[EXERCISE INSTRUCTIONS] How many of the lines below hold the string "width"? Say only the number.

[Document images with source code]
--------------------
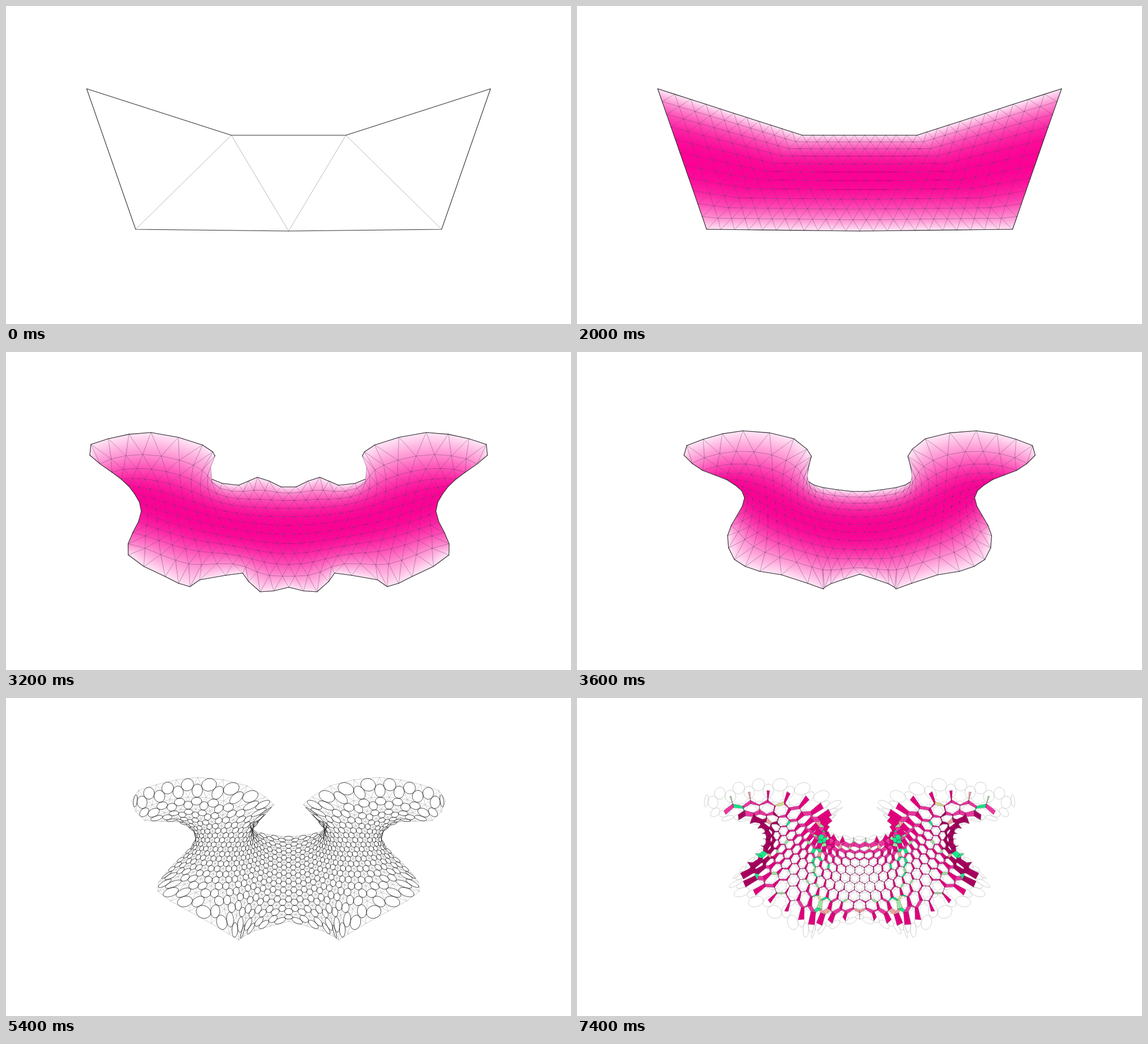
These frames come from a looping animation (998 px wide and 561 px high, 8000 ms). An HTML page with a canvas:

```html
<!DOCTYPE html>
<html lang="en">
<head>
<meta charset="utf-8">
<title>Relaxing mesh</title>
<style>
html, body { margin: 0; width: 100%; height: 100%; overflow: hidden; background: #fff; }
canvas { display: block; }
</style>
</head>
<body>
<canvas id="stage" width="998" height="561"></canvas>
<script>
const ctx = document.getElementById('stage').getContext('2d');
ctx.lineJoin = ctx.lineCap = 'round';
const N = 11, MID = 499.2, INK = '#333';
const mix = (a, b, t) => a + (b - a) * t;
const blend = (p, q, t) => p.map((v, k) => mix(v, q[k], t));
const morph = (a, b, t) => a.map((p, k) => blend(p, b[k], t));

// Vertices: row j has 33 - j segments; s runs from -1 to 1 along the row
const verts = [], base = [];
const at = (j, i) => base[j] + i;
for (let j = 0; j <= N; j++) {
  base.push(verts.length);
  for (let i = 0; i <= 33 - j; i++) verts.push({ j, i, s: 2 * i / (33 - j) - 1 });
}

// Flat strip of five triangles, in homogeneous coordinates for perspective
const hom = (x, y, w) => [x * w, y * w, w];
const flatten = ([x, y, w]) => [x / w, y / w];
const mirror = ([x, y, w]) => [2 * MID * w - x, y, w];
const A = hom(142.5, 146, .75), B = hom(398, 228, 1), G = hom(229, 394, .75), F = hom(MID, 397, .75);
const [D, C, E] = [A, B, G].map(mirror);
const tops = [A, B, B, C, C, D], bottoms = [G, G, F, F, E, E];
const outline = [A, B, C, D, E, F, G], folds = [[G, B], [B, F], [F, C], [C, E]];
const flat = verts.map(({ j, i }) => {
  const cuts = [0, N - j, N, 22 - j, 22, 33 - j];
  let k = 0;
  while (k < 4 && i > cuts[k + 1]) k++;
  const left = blend(tops[k], bottoms[k], j / N), right = blend(tops[k + 1], bottoms[k + 1], j / N);
  return flatten(blend(left, right, (i - cuts[k]) / (cuts[k + 1] - cuts[k] || 1)));
});

// Triangles: edge a-b lies on one row, c on the next
const tris = [], edges = new Map();
function addTri(a, b, c) {
  const t = { v: [a, b, c], s: (verts[a].s + verts[b].s + verts[c].s) / 3, sides: [] };
  tris.push(t);
  [[a, b], [b, c], [c, a]].forEach(([p, q]) => {
    const key = Math.min(p, q) + '-' + Math.max(p, q);
    if (!edges.has(key)) edges.set(key, { p, q, tris: [] });
    const e = edges.get(key);
    e.tris.push(t);
    t.sides.push(e);
  });
}
for (let j = 0; j < N; j++) {
  for (let i = 0; i < 33 - j; i++) {
    addTri(at(j, i), at(j, i + 1), at(j + 1, i));
    if (i < 32 - j) addTri(at(j + 1, i), at(j + 1, i + 1), at(j, i + 1));
  }
}
const isRim = t => t.sides.some(e => e.tris.length < 2);
const sideOf = e => Math.abs(e.tris[0].s + e.tris[1].s) / 2;
tris.sort((a, b) => Math.abs(a.s) - Math.abs(b.s));

// Springs are longer near the upper and lower rims of the wings
const springs = verts.map(() => []);
for (const { p, q } of edges.values()) {
  const a = verts[p], b = verts[q], m = (a.j + b.j) / 2;
  const wing = Math.min(1, 1.1 * Math.abs(a.s + b.s));
  const k = 1 / (1 + .85 * wing * Math.exp(-.9 * (Math.min(m, N - m) - .5)));
  springs[p].push([q, k]);
  springs[q].push([p, k]);
}

// Left half of the rim: a spline through key points, slow at its sharp corners
const knots = [0, 2, 4, 6, 8, 10, 12, 15, 16, 18, 20, 23, 27, 29, 31, 32, 34, 36, 38];
const corners = [8, 34];
function spline(keys, k) {
  const last = knots.length - 1;
  let n = 0;
  while (n < last - 1 && k > knots[n + 1]) n++;
  const span = knots[n + 1] - knots[n], t = (k - knots[n]) / span;
  const slope = (m, c) => {
    if (corners.includes(knots[m])) return 0;
    const lo = Math.max(0, m - 1), hi = Math.min(last, m + 1);
    return span * (keys[hi][c] - keys[lo][c]) / (knots[hi] - knots[lo]);
  };
  return [0, 1].map(c => {
    const p = keys[n][c], q = keys[n + 1][c];
    return mix(p, q, t * t * (3 - 2 * t)) + t * (1 - t) * ((1 - t) * slope(n, c) - t * slope(n + 1, c));
  });
}

// Pin the rim and let the springs settle
function relax(text) {
  const keys = text.split(' ').map(p => p.split(',').map(Number));
  const pts = flat.map(p => [...p]), pinned = new Set();
  for (let k = 0; k < 39; k++) {
    const [j, i] = k < 17 ? [0, 16 - k] : k < 27 ? [k - 16, 0] : [N, k - 27];
    const [x, y] = spline(keys, k), l = at(j, i), r = at(j, 33 - j - i);
    pts[l] = [x, y];
    pts[r] = [2 * MID - x, y];
    pinned.add(l).add(r);
  }
  for (let n = 0; n < 500; n++) {
    for (let v = 0; v < pts.length; v++) {
      if (pinned.has(v)) continue;
      let x = 0, y = 0, sum = 0;
      for (const [q, k] of springs[v]) { x += pts[q][0] * k; y += pts[q][1] * k; sum += k; }
      pts[v] = [x / sum, y / sum];
    }
  }
  return pts;
}
const early = relax('486,238 444,221 411,235 358,222 369,183 347,164 256,142 150,163 148,182 ' +
  '187,212 217,237 239,281 216,358 281,396 325,414 342,402 418,390 449,423 499,415');
const middle = relax('486,246 434,239 408,228 408,208 414,184 383,153 293,139 194,165 189,182 ' +
  '222,209 264,225 296,257 266,324 278,366 323,387 361,393 435,418 448,409 499,392');
const settled = relax('485,244 442,236 430,222 450,214 473,188 426,155 339,140 234,163 222,181 ' +
  '245,216 302,218 335,248 282,309 268,341 323,376 363,398 411,427 438,411 499,394');
const burst = morph(flat, early, .5).map(([x, y]) => [mix(MID, x, 1.137), mix(294, y, 1.137)]);

function pose(n) {
  if (n < 1) return burst;
  if (n < 4) return morph(early, middle, (n - 1) / 2);
  return morph(middle, settled, 1 - (1 - (n - 3) / 4) ** 2.6);
}

function path(pts, color, width, closed, fill) {
  ctx.beginPath();
  pts.forEach(p => ctx.lineTo(p[0], p[1]));
  if (closed) ctx.closePath();
  if (fill) { ctx.fillStyle = fill; ctx.fill(); }
  ctx.strokeStyle = color;
  ctx.lineWidth = width;
  ctx.stroke();
}
function rowColor(j) {
  const w = .9 * (1 - Math.min(j, N - j) / 5.5) ** 2.4;
  return `rgb(255,${Math.round(255 * w)},${Math.round(mix(150, 255, w))})`;
}

function drawFolds() {
  folds.forEach(f => path(f.map(flatten), '#888', .6));
  path(outline.map(flatten), INK, 1.1, true);
}

function drawWire(pts) {
  for (const e of edges.values()) path([pts[e.p], pts[e.q]], '#aaa', .6);
}

function drawShaded(pts) {
  for (const t of tris) {
    const [a, b, c] = t.v.map(v => pts[v]);
    const dx = b[0] - a[0], dy = b[1] - a[1];
    const u = ((c[0] - a[0]) * dx + (c[1] - a[1]) * dy) / (dx * dx + dy * dy || 1);
    const fill = ctx.createLinearGradient(a[0] + u * dx, a[1] + u * dy, c[0], c[1]);
    fill.addColorStop(0, rowColor(verts[t.v[0]].j));
    fill.addColorStop(1, rowColor(verts[t.v[2]].j));
    path([a, b, c], 'rgba(70,0,70,.42)', .6, true, fill);
    for (const e of t.sides) if (e.tris.length < 2) path([pts[e.p], pts[e.q]], INK, 1.1);
  }
}

// Inscribed ellipse of each triangle; its flatness gives the projected normal
function inscribe(t) {
  const [a, b, c] = t.v.map(v => settled[v]);
  const x = (a[0] + b[0] + c[0]) / 3, y = (a[1] + b[1] + c[1]) / 3;
  const ux = (c[0] - x) / 2, uy = (c[1] - y) / 2;
  const k = 2 * Math.sqrt(3), vx = (a[0] - b[0]) / k, vy = (a[1] - b[1]) / k;
  const xx = ux * ux + vx * vx, yy = uy * uy + vy * vy, xy = ux * uy + vx * vy;
  const d = Math.hypot((xx - yy) / 2, xy), m = (xx + yy) / 2;
  const angle = Math.atan2(2 * xy, xx - yy) / 2;
  const major = Math.sqrt(m + d), minor = Math.sqrt(Math.max(0, m - d));
  const tilt = 1 - (minor / major) ** 2;
  return { x, y, major, minor, angle, nx: -Math.sin(angle) * tilt, ny: Math.cos(angle) * tilt };
}
tris.forEach(t => t.disc = inscribe(t));
const along = (d, h) => [d.x + d.nx * h, d.y + d.ny * h];

function drawDiscs(color, width) {
  ctx.strokeStyle = color;
  ctx.lineWidth = width;
  for (const { disc: d } of tris) {
    ctx.beginPath();
    ctx.ellipse(d.x, d.y, d.major, d.minor, d.angle, 0, 7);
    ctx.stroke();
  }
}

function drawAxes() {
  for (const { disc } of tris) path([along(disc, -9), along(disc, 9)], INK, .8);
}

// Accents gather along the seams beside the centre and at the wing tips
const accents = ['#17ee8c', '#dcec96', '#f2a8a0', '#9cf0a4'];
function beamColor(e, p, q) {
  const side = sideOf(e), a = verts[e.p], b = verts[e.q];
  const off = Math.abs((p.x + q.x) / 2 - MID), y = (p.y + q.y) / 2;
  const seed = Math.sin(Math.round(side * 997) * 12.9 + (a.j + b.j) * 78.2) * 4375.5;
  const r = seed - Math.floor(seed);
  const seam = off > 52 && off < 82 && y > 240, tip = off > 200 && y < 215;
  if (r < (seam ? .5 : tip ? .6 : .08)) return accents[seam && r < .35 ? 0 : Math.floor(r * 400) % 4];
  if (side > .76 && y > 205) return '#a8005e';
  return a.j === b.j ? '#e4007e' : '#ef38a2';
}

const beams = [...edges.values()].filter(e => e.tris.length === 2 && !e.tris.some(isRim));
beams.sort((a, b) => sideOf(a) - sideOf(b));
function drawBeams() {
  const H = 6.5;
  for (const e of beams) {
    const [p, q] = e.tris.map(t => t.disc);
    const g = p.nx * q.nx + p.ny * q.ny < 0 ? -H : H;
    const quad = [along(p, H), along(q, g), along(q, -g), along(p, -H)];
    path(quad, 'rgba(70,0,45,.5)', .6, true, beamColor(e, p, q));
    path([[p.x, p.y], [q.x, q.y]], 'rgba(70,0,45,.3)', .5);
  }
}

function draw(t) {
  ctx.fillStyle = '#fff';
  ctx.fillRect(0, 0, 998, 561);
  if (t < 2000) {
    if (t >= 1000) drawWire(flat);
    drawFolds();
  } else if (t < 3000) {
    drawShaded(flat);
  } else if (t < 5400) {
    drawShaded(pose(Math.min(7, (t - 3000) / 200)));
  } else if (t < 6400) {
    drawWire(settled);
    drawDiscs(INK, .85);
  } else if (t < 7400) {
    drawDiscs('#aaa', .9);
    drawAxes();
  } else {
    drawDiscs('#ccc', .9);
    drawBeams();
  }
}

// The picture changes only every 200 ms
let shown;
function frame() {
  const t = Math.floor(performance.now() % 8000 / 200) * 200;
  if (t !== shown) draw(shown = t);
  requestAnimationFrame(frame);
}
frame();
</script>
</body>
</html>
```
--------------------
[EXERCISE RESPONSE] 6